### Your task
Search the records for the string "with", and show each line where it appears.

### Collected data

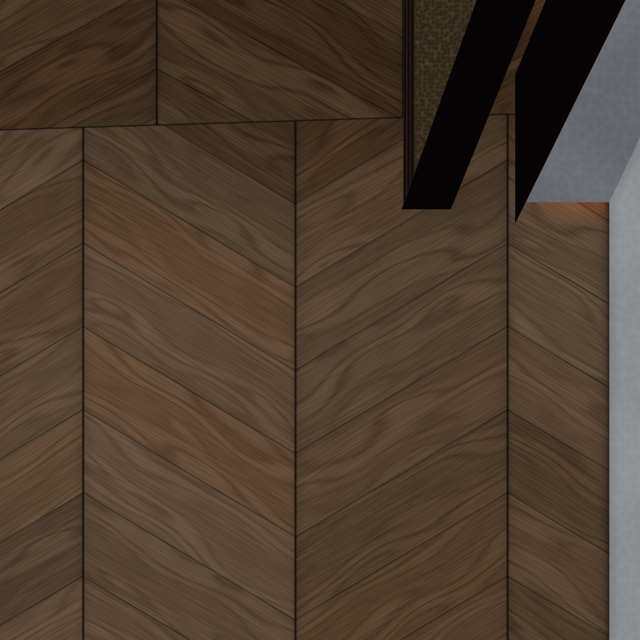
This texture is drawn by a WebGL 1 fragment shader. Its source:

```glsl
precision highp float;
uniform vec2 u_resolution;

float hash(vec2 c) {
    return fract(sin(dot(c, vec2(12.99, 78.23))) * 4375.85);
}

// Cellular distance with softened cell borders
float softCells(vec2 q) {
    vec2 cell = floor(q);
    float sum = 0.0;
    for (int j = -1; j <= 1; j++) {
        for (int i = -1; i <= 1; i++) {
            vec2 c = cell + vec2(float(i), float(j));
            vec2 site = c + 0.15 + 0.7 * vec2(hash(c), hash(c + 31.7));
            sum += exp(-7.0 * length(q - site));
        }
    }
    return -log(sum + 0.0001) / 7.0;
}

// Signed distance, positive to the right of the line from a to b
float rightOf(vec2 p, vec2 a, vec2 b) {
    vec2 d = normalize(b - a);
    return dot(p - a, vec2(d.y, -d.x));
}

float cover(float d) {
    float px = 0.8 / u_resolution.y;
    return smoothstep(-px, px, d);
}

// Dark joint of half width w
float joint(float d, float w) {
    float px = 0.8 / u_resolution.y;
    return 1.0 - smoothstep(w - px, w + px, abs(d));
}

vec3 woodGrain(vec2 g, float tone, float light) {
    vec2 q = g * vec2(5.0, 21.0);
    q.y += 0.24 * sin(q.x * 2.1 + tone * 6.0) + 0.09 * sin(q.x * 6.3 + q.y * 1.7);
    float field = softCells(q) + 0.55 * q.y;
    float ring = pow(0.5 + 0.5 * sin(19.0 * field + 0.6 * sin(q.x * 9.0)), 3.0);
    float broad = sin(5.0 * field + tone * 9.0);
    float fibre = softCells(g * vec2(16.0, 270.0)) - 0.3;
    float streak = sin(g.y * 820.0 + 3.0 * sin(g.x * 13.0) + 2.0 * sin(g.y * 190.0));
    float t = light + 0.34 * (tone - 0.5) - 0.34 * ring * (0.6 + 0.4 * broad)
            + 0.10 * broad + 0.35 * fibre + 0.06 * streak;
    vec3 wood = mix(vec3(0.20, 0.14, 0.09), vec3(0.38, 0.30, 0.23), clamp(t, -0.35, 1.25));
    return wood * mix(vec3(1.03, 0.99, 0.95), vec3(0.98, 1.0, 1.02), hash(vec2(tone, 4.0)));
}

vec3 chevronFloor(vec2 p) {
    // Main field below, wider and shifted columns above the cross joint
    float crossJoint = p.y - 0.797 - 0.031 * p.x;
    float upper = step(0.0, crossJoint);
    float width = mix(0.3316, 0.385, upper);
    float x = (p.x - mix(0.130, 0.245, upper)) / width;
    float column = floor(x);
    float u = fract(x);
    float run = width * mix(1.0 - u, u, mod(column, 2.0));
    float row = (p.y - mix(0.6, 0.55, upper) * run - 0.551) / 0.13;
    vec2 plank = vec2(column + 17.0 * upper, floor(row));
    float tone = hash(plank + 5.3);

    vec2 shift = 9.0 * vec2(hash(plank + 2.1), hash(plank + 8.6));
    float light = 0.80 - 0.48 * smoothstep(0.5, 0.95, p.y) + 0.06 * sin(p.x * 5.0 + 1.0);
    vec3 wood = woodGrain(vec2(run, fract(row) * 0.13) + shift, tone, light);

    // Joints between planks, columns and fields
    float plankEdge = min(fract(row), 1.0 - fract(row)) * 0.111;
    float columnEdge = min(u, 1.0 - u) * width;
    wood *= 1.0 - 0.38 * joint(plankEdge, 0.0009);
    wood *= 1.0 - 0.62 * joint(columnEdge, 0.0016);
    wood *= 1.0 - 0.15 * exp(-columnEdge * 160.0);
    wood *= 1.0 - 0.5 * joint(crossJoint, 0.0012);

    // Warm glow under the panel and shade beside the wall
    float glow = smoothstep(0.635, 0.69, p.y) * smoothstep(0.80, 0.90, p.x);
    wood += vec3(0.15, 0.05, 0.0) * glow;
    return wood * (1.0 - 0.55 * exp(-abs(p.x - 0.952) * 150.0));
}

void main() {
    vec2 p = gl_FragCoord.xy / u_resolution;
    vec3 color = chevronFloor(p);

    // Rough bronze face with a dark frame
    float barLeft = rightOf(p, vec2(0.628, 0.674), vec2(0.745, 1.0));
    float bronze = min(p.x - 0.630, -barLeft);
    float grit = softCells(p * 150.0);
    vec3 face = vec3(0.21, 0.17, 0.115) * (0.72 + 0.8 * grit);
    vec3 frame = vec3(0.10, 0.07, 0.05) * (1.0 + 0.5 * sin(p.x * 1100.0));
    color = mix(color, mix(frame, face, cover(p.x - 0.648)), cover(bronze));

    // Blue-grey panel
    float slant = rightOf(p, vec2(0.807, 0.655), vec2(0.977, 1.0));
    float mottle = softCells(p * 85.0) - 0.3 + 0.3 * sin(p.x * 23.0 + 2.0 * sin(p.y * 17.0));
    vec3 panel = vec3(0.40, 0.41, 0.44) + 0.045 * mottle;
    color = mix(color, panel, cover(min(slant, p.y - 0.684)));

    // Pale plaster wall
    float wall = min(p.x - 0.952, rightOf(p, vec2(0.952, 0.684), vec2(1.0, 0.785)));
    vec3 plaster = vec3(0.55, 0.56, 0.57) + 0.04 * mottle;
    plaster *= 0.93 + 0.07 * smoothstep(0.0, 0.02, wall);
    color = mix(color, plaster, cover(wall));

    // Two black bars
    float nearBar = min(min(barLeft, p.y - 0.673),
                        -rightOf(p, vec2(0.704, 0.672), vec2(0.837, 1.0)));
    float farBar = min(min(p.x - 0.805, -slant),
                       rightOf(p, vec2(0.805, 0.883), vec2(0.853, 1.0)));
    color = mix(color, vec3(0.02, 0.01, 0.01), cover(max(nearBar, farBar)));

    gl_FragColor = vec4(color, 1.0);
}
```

* * *

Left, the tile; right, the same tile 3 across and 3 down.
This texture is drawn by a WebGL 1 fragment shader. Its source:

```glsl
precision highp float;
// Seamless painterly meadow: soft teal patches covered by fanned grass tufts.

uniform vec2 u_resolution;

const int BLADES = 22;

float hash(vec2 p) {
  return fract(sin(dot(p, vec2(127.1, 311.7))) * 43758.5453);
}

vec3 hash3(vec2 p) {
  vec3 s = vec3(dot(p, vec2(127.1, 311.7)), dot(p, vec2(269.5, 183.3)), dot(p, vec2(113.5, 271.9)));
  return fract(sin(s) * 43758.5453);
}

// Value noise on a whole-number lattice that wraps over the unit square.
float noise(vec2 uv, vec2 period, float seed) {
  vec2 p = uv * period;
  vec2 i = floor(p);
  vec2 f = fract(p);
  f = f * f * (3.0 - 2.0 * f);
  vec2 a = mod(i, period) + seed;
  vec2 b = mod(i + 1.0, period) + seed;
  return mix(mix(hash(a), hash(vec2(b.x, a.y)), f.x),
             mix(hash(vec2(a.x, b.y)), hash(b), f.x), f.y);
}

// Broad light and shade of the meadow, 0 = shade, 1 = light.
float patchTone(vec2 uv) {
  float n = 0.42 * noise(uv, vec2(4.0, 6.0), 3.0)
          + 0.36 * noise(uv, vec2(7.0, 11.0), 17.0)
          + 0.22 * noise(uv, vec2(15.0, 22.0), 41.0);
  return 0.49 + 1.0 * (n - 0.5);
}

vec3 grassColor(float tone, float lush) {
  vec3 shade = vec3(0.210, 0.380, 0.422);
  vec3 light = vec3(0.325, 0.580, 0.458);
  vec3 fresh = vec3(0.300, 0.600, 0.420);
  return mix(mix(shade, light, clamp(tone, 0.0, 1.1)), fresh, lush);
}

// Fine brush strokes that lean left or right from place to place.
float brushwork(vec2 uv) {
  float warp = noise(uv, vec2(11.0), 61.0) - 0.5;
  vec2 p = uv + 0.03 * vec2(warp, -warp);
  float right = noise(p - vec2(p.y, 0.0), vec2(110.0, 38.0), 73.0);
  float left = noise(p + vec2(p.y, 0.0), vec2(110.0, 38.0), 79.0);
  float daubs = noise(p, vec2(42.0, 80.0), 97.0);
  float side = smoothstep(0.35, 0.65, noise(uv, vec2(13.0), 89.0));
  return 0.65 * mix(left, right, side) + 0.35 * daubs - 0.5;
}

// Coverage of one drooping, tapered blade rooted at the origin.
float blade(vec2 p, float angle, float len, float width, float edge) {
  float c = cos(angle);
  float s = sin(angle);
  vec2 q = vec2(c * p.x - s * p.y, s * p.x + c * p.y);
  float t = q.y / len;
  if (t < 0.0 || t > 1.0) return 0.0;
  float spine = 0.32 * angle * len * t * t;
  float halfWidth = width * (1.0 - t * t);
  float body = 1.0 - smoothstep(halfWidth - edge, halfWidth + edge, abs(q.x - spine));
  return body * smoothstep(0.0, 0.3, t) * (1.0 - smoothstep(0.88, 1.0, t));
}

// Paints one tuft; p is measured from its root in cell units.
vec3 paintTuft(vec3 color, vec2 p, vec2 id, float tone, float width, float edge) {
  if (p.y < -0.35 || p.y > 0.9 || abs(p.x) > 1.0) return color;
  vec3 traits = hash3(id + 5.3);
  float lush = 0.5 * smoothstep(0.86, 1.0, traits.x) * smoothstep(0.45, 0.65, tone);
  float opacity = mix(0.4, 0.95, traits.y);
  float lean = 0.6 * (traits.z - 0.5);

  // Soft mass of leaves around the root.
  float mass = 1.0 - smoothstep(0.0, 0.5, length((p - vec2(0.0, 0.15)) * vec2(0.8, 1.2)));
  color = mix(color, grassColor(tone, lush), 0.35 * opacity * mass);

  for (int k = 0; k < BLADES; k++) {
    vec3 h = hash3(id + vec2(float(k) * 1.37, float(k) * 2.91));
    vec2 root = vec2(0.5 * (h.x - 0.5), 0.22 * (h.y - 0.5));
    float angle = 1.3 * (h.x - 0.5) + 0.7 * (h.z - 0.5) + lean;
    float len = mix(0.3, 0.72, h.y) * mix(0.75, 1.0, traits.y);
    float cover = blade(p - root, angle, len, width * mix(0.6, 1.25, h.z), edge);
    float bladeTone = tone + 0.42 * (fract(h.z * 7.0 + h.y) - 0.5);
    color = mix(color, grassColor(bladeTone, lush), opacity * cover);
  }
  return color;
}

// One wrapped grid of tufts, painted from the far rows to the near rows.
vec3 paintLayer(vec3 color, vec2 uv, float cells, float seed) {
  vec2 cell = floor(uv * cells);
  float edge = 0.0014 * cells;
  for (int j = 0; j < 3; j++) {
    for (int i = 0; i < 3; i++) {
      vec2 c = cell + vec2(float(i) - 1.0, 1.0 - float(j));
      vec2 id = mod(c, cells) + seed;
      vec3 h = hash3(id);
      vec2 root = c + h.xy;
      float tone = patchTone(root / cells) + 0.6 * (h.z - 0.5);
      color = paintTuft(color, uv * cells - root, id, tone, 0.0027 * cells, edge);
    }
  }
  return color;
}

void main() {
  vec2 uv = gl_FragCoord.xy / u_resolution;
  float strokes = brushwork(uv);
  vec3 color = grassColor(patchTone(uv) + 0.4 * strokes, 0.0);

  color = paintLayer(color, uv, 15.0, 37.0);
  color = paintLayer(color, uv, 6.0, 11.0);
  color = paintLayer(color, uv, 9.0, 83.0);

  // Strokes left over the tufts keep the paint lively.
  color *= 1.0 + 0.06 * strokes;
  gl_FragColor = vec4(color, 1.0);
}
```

* * *

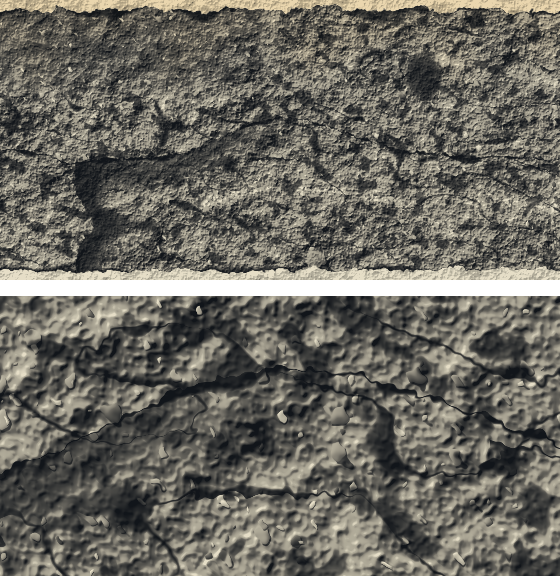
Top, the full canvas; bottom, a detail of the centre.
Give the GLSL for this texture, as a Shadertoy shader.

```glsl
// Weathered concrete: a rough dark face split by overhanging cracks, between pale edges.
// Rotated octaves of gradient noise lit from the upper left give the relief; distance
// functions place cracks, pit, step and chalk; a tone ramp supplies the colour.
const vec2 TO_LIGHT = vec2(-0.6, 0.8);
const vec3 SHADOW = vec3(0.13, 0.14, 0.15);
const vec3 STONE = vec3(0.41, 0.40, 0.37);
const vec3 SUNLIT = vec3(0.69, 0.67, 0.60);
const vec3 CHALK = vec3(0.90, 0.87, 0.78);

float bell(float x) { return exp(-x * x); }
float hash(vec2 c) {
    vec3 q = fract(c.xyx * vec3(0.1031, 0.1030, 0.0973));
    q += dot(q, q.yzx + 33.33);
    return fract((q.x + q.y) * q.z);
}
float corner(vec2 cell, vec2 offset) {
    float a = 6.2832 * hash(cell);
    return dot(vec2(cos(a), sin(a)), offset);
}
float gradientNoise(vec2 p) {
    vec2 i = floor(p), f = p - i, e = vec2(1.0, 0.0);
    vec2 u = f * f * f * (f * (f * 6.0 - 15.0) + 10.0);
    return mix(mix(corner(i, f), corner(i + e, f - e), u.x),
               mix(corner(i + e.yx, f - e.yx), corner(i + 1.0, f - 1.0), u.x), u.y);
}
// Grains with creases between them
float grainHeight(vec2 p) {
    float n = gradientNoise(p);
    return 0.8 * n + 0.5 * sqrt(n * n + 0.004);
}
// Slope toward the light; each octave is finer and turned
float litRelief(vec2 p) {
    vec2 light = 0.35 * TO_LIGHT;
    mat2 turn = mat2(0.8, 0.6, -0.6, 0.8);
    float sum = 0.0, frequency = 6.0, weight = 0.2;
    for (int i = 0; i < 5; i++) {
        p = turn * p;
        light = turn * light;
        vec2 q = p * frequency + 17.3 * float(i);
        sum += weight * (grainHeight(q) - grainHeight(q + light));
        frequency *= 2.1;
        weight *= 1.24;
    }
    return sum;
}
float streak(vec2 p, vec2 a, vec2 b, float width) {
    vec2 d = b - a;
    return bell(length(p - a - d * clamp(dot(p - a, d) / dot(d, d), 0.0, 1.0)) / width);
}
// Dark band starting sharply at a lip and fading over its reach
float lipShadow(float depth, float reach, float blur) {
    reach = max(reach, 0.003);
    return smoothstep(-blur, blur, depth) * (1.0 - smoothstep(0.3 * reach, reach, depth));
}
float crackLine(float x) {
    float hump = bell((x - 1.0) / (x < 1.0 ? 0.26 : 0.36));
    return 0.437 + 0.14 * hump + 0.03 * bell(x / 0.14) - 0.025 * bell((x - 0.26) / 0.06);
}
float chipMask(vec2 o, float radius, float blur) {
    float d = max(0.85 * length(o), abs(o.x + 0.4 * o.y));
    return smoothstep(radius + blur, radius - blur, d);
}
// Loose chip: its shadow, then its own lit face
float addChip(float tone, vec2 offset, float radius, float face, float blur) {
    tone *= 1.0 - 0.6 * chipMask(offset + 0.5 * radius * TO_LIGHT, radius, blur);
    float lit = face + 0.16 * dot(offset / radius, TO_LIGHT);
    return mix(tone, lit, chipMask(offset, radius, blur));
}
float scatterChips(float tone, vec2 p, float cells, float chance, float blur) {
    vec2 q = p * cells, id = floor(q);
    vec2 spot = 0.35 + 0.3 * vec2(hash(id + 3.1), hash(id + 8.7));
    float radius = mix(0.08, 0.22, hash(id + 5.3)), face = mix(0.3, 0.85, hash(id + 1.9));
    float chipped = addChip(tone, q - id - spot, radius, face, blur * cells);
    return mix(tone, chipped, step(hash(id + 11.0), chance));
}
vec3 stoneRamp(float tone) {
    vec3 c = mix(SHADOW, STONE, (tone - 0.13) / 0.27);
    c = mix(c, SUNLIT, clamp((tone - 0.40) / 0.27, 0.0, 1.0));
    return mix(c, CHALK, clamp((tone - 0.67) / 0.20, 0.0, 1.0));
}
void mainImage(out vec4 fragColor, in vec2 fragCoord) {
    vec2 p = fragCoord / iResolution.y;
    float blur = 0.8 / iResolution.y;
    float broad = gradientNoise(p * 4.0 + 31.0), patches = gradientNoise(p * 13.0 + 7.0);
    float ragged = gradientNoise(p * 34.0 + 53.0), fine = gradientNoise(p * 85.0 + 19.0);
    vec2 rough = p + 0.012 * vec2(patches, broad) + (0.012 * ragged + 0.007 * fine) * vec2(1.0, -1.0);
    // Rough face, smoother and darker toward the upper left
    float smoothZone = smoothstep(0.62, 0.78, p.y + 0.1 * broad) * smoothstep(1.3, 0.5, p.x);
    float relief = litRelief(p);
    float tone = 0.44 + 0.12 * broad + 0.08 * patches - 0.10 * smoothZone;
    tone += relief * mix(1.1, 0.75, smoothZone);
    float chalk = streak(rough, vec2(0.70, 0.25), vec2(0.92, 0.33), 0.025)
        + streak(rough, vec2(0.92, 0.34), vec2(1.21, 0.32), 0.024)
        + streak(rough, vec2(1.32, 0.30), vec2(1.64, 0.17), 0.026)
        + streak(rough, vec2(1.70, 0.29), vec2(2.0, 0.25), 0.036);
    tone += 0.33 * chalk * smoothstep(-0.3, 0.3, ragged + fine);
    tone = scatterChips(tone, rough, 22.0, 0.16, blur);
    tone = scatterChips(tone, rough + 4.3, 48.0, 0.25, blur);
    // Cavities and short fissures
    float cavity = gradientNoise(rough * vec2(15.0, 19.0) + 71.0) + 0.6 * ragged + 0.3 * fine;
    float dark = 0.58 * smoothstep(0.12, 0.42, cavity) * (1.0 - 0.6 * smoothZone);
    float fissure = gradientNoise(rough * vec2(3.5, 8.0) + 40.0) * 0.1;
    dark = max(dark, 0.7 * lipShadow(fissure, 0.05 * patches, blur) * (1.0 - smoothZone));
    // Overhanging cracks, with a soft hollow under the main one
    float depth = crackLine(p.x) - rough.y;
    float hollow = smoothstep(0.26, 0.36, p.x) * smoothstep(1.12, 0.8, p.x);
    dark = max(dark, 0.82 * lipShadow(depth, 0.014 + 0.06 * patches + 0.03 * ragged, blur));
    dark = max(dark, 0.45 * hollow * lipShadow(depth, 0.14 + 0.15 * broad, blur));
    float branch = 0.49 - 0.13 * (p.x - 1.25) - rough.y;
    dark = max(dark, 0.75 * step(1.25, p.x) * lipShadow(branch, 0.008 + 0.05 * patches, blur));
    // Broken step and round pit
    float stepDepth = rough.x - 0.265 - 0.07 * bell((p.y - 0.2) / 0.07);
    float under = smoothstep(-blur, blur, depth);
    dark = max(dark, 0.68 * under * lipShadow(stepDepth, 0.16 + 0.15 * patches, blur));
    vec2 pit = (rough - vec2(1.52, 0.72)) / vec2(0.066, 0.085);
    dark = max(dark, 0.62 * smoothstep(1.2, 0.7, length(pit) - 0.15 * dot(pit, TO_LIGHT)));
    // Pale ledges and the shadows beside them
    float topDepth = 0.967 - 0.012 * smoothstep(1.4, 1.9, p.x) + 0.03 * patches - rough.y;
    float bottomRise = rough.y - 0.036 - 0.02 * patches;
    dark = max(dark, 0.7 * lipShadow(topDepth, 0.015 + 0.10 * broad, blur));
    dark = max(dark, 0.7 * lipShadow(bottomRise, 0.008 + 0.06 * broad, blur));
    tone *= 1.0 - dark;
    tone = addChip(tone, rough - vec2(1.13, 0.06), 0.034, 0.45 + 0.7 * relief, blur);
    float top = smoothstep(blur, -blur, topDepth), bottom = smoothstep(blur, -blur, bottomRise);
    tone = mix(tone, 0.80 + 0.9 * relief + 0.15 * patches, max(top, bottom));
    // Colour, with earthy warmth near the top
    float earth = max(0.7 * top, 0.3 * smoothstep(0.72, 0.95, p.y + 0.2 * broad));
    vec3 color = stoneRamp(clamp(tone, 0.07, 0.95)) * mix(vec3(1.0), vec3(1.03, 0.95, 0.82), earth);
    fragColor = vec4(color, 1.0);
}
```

### Exercise solution
// Cellular distance with softened cell borders
    // Rough bronze face with a dark frame
// Grains with creases between them
    // Overhanging cracks, with a soft hollow under the main one
    // Colour, with earthy warmth near the top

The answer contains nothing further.